_What you are asked to do_
Among the entries below, find every line that has "monitor" and pull it out.
----
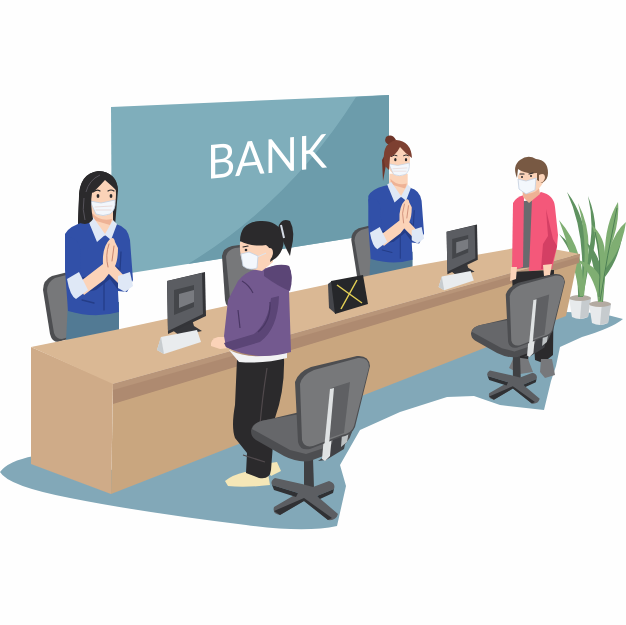
<!DOCTYPE html>
<html lang="en">
<head>
<meta charset="utf-8">
<title>Bank counter</title>
<style>
:root{--paper:#fefefe;--floor:#82a8b8;--board:#7faebb;--board-shade:#6c9cab;--wood-top:#dab894;--wood-front:#c9a67f;--wood-side:#cfab88;--wood-edge:#ae8a70;--skin:#fbd3b8;--skin-shade:#eeb295;--ink:#2b2a2c;--blue:#3150a8;--blue-dark:#243d88;--cuff:#dfe8f6;--skirt:#527a94;--grey:#77787a;--grey-dark:#4d4e51;--mask:#f3f7fc;--mask-line:#c3d1e2;--purple:#73598f;--purple-dark:#5b4576;--pink:#f4587a;--pink-dark:#d43f64;--leaf:#7fae72;--leaf-dark:#5f9260}
html,body{margin:0;height:100%;overflow:hidden;background:var(--paper)}
svg{display:block;width:626px;height:625px}
.sign{font-family:Lato,"Open Sans",sans-serif;font-size:47px;fill:#fff}
.floor{fill:var(--floor)}.skin{fill:var(--skin)}.skin-shade{fill:var(--skin-shade)}.ink{fill:var(--ink)}
.blue{fill:var(--blue)}.blue-dark{fill:var(--blue-dark)}.cuff{fill:var(--cuff)}.skirt{fill:var(--skirt)}
.grey{fill:var(--grey)}.grey-dark{fill:var(--grey-dark)}
.mask{fill:var(--mask);stroke:var(--mask-line);stroke-width:.8}
.purple{fill:var(--purple)}.purple-dark{fill:var(--purple-dark)}
.pink{fill:var(--pink)}.pink-dark{fill:var(--pink-dark)}
.leaf{fill:var(--leaf)}.leaf-dark{fill:var(--leaf-dark)}
.line{fill:none;stroke:var(--ink);stroke-width:1.2;stroke-linecap:round}
.fold{fill:none;stroke:var(--blue-dark);stroke-width:1.3;stroke-linecap:round}
.finger{fill:none;stroke:#c98670;stroke-width:1;stroke-linecap:round}
</style>
</head>
<body>
<svg viewBox="0 0 626 625" role="img" aria-label="Masked customers and clerks at a bank counter">
<defs>
  <g id="office-chair">
    <path fill="#3f4043" d="M304 458L313 458 314 488 304 488Z"/>
    <path fill="#5c5e62" d="M302 484L275 478Q270 481 272 485L298 493 274 507Q272 514 280 515L304 501 328 520Q336 521 338 514L317 496 334 489Q336 483 329 481L313 487Z"/>
    <path fill="#303134" d="M272 485L298 493 296 497 274 490ZM274 511L304 498 332 518 328 520 304 501 280 515ZM317 496L334 489 333 493 320 499Z"/>
    <path class="grey-dark" d="M251 431Q252 422 266 420L300 412 352 432Q349 444 334 452L310 461Q298 463 284 456L256 440Q251 437 251 431Z"/>
    <path fill="#66676a" d="M252 429Q254 422 266 420L300 414 344 432Q340 442 324 448L306 454 290 450Z"/>
    <path fill="#404145" d="M327 392L337 389 333 440Q330 455 318 461L326 460 344 449 347 435 336 437Z"/>
    <path fill="#e2e4e5" d="M328 391L336 390 330 456 325 461 322 459Z"/>
    <path fill="#bec2c4" d="M342 434L349 431 347 442 341 447Z"/>
    <path class="grey-dark" d="M295 382Q298 372 311 367L357 356Q369 355 370 366L355 427Q352 435 341 437L310 449Q300 451 298 442Z"/>
    <path class="grey" d="M300 384Q302 375 314 370L358 358Q369 357 369 367L354 426Q352 433 342 435L313 446Q304 448 302 440Z"/>
    <path fill="#5f6063" d="M331 388L350 382 344 433 327 439Z"/>
    <path fill="#dfe2e3" d="M330 389L334 388 328 456 323 459Z"/>
  </g>
  <g id="rear-chair">
    <path class="grey-dark" d="M43 290Q43 280 52 276L72 271 82 335 58 342Q52 342 50 334Z"/>
    <path class="grey" d="M47 291Q47 282 55 278L74 273 82 333 62 339Q56 339 54 333Z"/>
  </g>
  <g id="clerk-body">
    <path class="skirt" d="M68 302L119 302 119 332 66 341Z"/>
    <path class="blue" d="M65 234Q69 226 84 222L98 219 116 224Q128 227 130 240L133 280 127 292 118 291 119 312Q95 319 68 311L65 270Z"/>
    <path class="skin" d="M91 207L113 207 113 224 105 236 90 225Z"/>
    <path class="skin-shade" d="M92 213Q100 222 112 219L110 225 93 220Z"/>
    <path class="cuff" d="M88 220L93 217 105 234 113 220 117 224 111 240 105 235 97 242Z"/>
    <path class="fold" d="M104 260L104 310M76 250L79 272M121 252L120 270M82 300L94 303"/>
    <path class="blue-dark" d="M74 278L93 276 112 264 119 268 118 290 110 279 96 290 78 294Z"/>
    <path class="skin" d="M77 284L103 264Q102 247 110 239 114 236 115 242L118 248Q118 260 115 266L104 280 84 295Z"/>
    <path class="skin" d="M113 264L126 278 121 286 108 273Z"/>
    <path class="finger" d="M109 244Q105 255 108 267M114 246L112 261"/>
    <path class="blue" d="M65 238Q78 235 80 249L81 274 70 281Z"/>
    <path class="cuff" d="M67 279L79 272 88 290 76 299Q70 296 67 279Z"/>
    <path class="cuff" d="M118 276L130 272 133 286 125 292 118 288Z"/>
  </g>
  <g id="clerk-face">
    <path class="skin" d="M88 184Q90 175 104 177 116 178 116 194 116 211 106 217 94 217 89 204Z"/>
    <path class="mask" d="M90 201L101 203 115 200Q116 210 110 214 103 217 96 214Z"/>
    <path class="line" d="M93 192Q97 189 100 191M108 191Q111 189 114 191"/>
    <ellipse class="ink" cx="98" cy="196" rx="1.4" ry="2"/><ellipse class="ink" cx="111" cy="196" rx="1.4" ry="2"/>
    <path class="finger" d="M95 207L112 206M96 210L111 210" opacity=".25"/>
  </g>
  <g id="monitor">
    <path fill="#35363a" d="M179 318L190 313 194 326 202 331 180 336 171 329Z"/>
    <path fill="#333438" d="M167 281L205 272 206 316 168 334Z"/>
    <path fill="#5b5d62" d="M167 281L202 273 203 314 168 331Z"/>
    <path fill="#44464a" d="M174 290L194 285 194 307 174 315Z"/>
    <path fill="#797b80" d="M179 294L194 290 194 302 179 308Z"/>
    <path fill="#e9ecee" d="M161 337L197 330 201 342 164 354 157 350Z"/>
    <path fill="#c7cccf" d="M161 337L157 350 164 354Z"/>
  </g>
  <g id="pot">
    <path fill="#e7eaec" d="M589 304Q600 300 611 304L608 323Q600 327 592 323Z"/>
    <path fill="#c6cbce" d="M602 302L611 304 608 323 600 325Z"/>
    <ellipse cx="600" cy="304" rx="11" ry="3" fill="#b3aaa1"/>
  </g>
</defs>

<g id="floor-shadow" class="floor">
  <path d="M0 472Q8 461 34 456L113 470 300 400 470 338 566 312 600 313 623 319Q612 328 582 337L560 347 556 366 551 381 544 410 500 405 474 396 447 397 400 412 360 430 340 465 346 486 337 526Q305 533 246 525 140 512 70 498 8 486 0 472Z"/>
</g>

<g id="sign-board">
  <path fill="var(--board)" d="M111 107L389 95 389 232 112 276Z"/>
  <path fill="var(--board-shade)" d="M356 97L389 95 389 232 188 264Q290 202 356 97Z"/>
  <text class="sign" transform="translate(207 179) skewY(-5.5)" textLength="120" lengthAdjust="spacingAndGlyphs">BANK</text>
</g>

<g id="rear-chairs">
  <use href="#rear-chair"/>
  <use href="#rear-chair" transform="translate(316 2) scale(.82)"/>
  <path class="grey-dark" d="M222 256Q223 248 232 246L262 242 266 302 234 310Q226 308 225 300Z"/>
  <path class="grey" d="M226 257Q227 250 235 248L262 245 264 300 238 306Q231 306 230 299Z"/>
</g>

<g id="clerk-long-hair">
  <path class="ink" d="M79 196Q80 174 98 171 117 172 118 190L116 214 115 226 84 227Q77 226 78 222Z"/>
  <use href="#clerk-body"/>
  <use href="#clerk-face"/>
  <path class="ink" d="M79 200Q78 173 99 171 117 172 118 192 112 186 105 180 96 190 92 193 90 204 93 219 88 227 78 222Z"/>
  <path fill="none" stroke="#55525a" stroke-width="1" d="M84 198Q82 210 85 220M100 175Q89 180 86 192"/>
</g>

<g id="clerk-ponytail">
  <path fill="#6d3529" d="M390 145Q383 143 386 137 392 133 396 140L392 148 386 165 383 181 382 160Z"/>
  <use href="#clerk-body" transform="translate(315 4) scale(.82)"/>
  <use href="#clerk-face" transform="translate(315 -1) scale(.82)"/>
  <path fill="#7d4031" d="M385 166Q380 144 396 140 411 141 412 158 405 153 400 147 396 155 390 157L389 170Z"/>
</g>

<g id="plants">
  <g id="rear-plant">
    <use href="#pot" transform="translate(-20 -6)"/>
    <path class="leaf-dark" d="M578 297Q579 260 559 234 577 248 582 275 584 230 567 192 589 221 586 262 596 230 588 196 603 232 588 270L583 297Z"/>
    <path class="leaf" d="M580 296Q573 257 559 220 581 245 583 280 588 240 578 203 593 232 587 268L584 296Z"/>
  </g>
  <use href="#pot"/>
  <path class="leaf-dark" d="M598 302Q596 270 587 243 599 253 602 274 609 248 622 238 618 260 605 277L603 302Z"/>
  <path class="leaf" d="M598 302Q604 264 592 225 606 238 605 258 604 226 618 202 620 225 609 250 616 230 626 222 622 250 606 268L602 302Z"/>
  <path class="leaf" d="M599 301Q593 273 577 260 594 263 602 280Z"/>
  <path fill="none" stroke="#4d8055" stroke-width="1" d="M600 301Q607 256 617 208M599 297Q602 255 595 232"/>
</g>

<g id="counter">
  <path fill="var(--wood-side)" d="M31 347L113 383 111 494 31 464Z"/>
  <path fill="var(--wood-front)" d="M113 393L578 258 566 316 111 494Z"/>
  <path fill="var(--wood-top)" d="M31 347L120 329 240 303 414 266 532 245 580 254 113 384Z"/>
  <path fill="var(--wood-edge)" d="M113 384L580 254 579 263 113 404Z"/>
  <path fill="#b89579" d="M113 384L580 254 579 257 113 390Z"/>
</g>

<g id="counter-items">
  <use href="#monitor"/>
  <use href="#monitor" transform="translate(313 7) scale(.8)"/>
  <g id="closed-sign">
    <path fill="#45464b" d="M328 284L332 281 336 314 329 308Z"/>
    <path fill="#26272a" d="M331 281L363 275 368 304 335 314Z"/>
    <path fill="none" stroke="#e3cf55" stroke-width="1.5" d="M337 285L362 303M357 280L341 309"/>
  </g>
</g>

<g id="customer-purple">
  <path fill="#f5e7b7" d="M225 481Q232 475 245 472L268 473 270 485Q245 488 228 486ZM263 464L277 462 281 471 271 476Z"/>
  <path class="ink" d="M237 359L284 357Q285 390 275 418L271 470Q270 480 259 478L246 473 247 453 235 438Q231 427 235 405Z"/>
  <path fill="none" stroke="#50494c" stroke-width="1.2" d="M267 368Q262 400 260 425M243 455L265 462"/>
  <path fill="#f2f2f4" d="M229 350Q255 362 287 351L287 358Q265 364 239 362Z"/>
  <path class="skin" d="M235 337L218 337Q210 339 211 346L220 349 237 347Z"/>
  <path class="purple" d="M238 281Q248 268 266 268 280 263 289 266 294 278 289 290L291 352Q256 362 226 347L224 336 228 300Z"/>
  <path class="purple-dark" d="M264 270Q278 262 289 266 294 276 290 291 279 287 264 276Z"/>
  <path class="purple-dark" d="M279 296Q278 329 260 342L233 350 226 347 224 343 254 334Q268 323 271 298Z"/>
  <path fill="none" stroke="#4a3764" stroke-width="1.2" d="M242 281Q249 285 253 293M238 310L240 328M270 302Q271 321 258 332"/>
  <path class="skin" d="M240 242Q239 259 246 268L262 271 273 262 272 242 256 233Z"/>
  <path class="mask" d="M241 254L249 252 258 256 257 268Q249 271 243 266Z"/>
  <path fill="none" stroke="#dce5ef" stroke-width="1" d="M257 257L271 251"/>
  <path class="ink" d="M240 241Q240 222 260 221 277 220 283 234 286 249 276 258L270 262Q273 249 266 245 251 247 240 241Z"/>
  <path class="ink" d="M278 228Q281 217 290 221 296 232 291 250L290 256Q283 243 281 235Z"/>
  <path stroke="#d5dbe5" stroke-width="2" d="M281 225L284 238"/>
  <path class="line" d="M243 247L248 246"/><circle class="ink" cx="246" cy="250" r="1.3"/>
  <path class="skin" d="M266 249Q273 246 273 253 272 261 266 260Z"/>
</g>

<g id="customer-pink">
  <path class="ink" d="M512 272L554 270 553 355 543 363 535 360 532 315 528 361 515 358Z"/>
  <path fill="#77787b" d="M514 357L528 359 533 372 520 374 509 368ZM541 359L552 359 555 375 545 378 540 372Z"/>
  <path fill="#696a6e" d="M515 202L543 199 542 266 515 269Z"/>
  <path class="pink" d="M513 203Q516 197 524 195L523 267 512 271Z"/>
  <path class="pink" d="M532 199L541 192Q554 195 555 207L558 235 557 247 552 269 529 271Z"/>
  <path class="pink-dark" d="M546 209L548 236 543 244 541 269 551 268 557 246 553 239Z"/>
  <path class="skin" d="M543 265L552 264 550 275 544 276ZM511 267L517 267 516 279 510 281Z"/>
  <path class="skin-shade" d="M522 185L538 182 540 194 529 203 523 197Z"/>
  <path class="skin" d="M518 176Q517 188 525 193 537 196 545 179L542 168 523 166Z"/>
  <path class="mask" d="M518 179L526 181 536 178 535 190 526 194 519 189Z"/>
  <path fill="none" stroke="#e1e8f0" stroke-width="1" d="M536 179L544 175"/>
  <path fill="#785943" d="M517 178Q512 166 520 160 528 154 536 159 548 160 548 173 548 180 542 183L537 180 537 173Q524 174 518 169Z"/>
  <path class="skin" d="M539 175Q545 172 545 178 543 184 539 182Z"/>
  <path class="line" d="M520 174L524 174M529 174L533 173"/><circle class="ink" cx="522" cy="177" r="1"/><circle class="ink" cx="531" cy="176" r="1"/>
</g>

<g id="front-chairs">
  <use href="#office-chair"/>
  <use href="#office-chair" transform="translate(272.7 -7.2) scale(.79)"/>
</g>
</svg>
</body>
</html>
----
_Written reply_
  <g id="monitor">
  <use href="#monitor"/>
  <use href="#monitor" transform="translate(313 7) scale(.8)"/>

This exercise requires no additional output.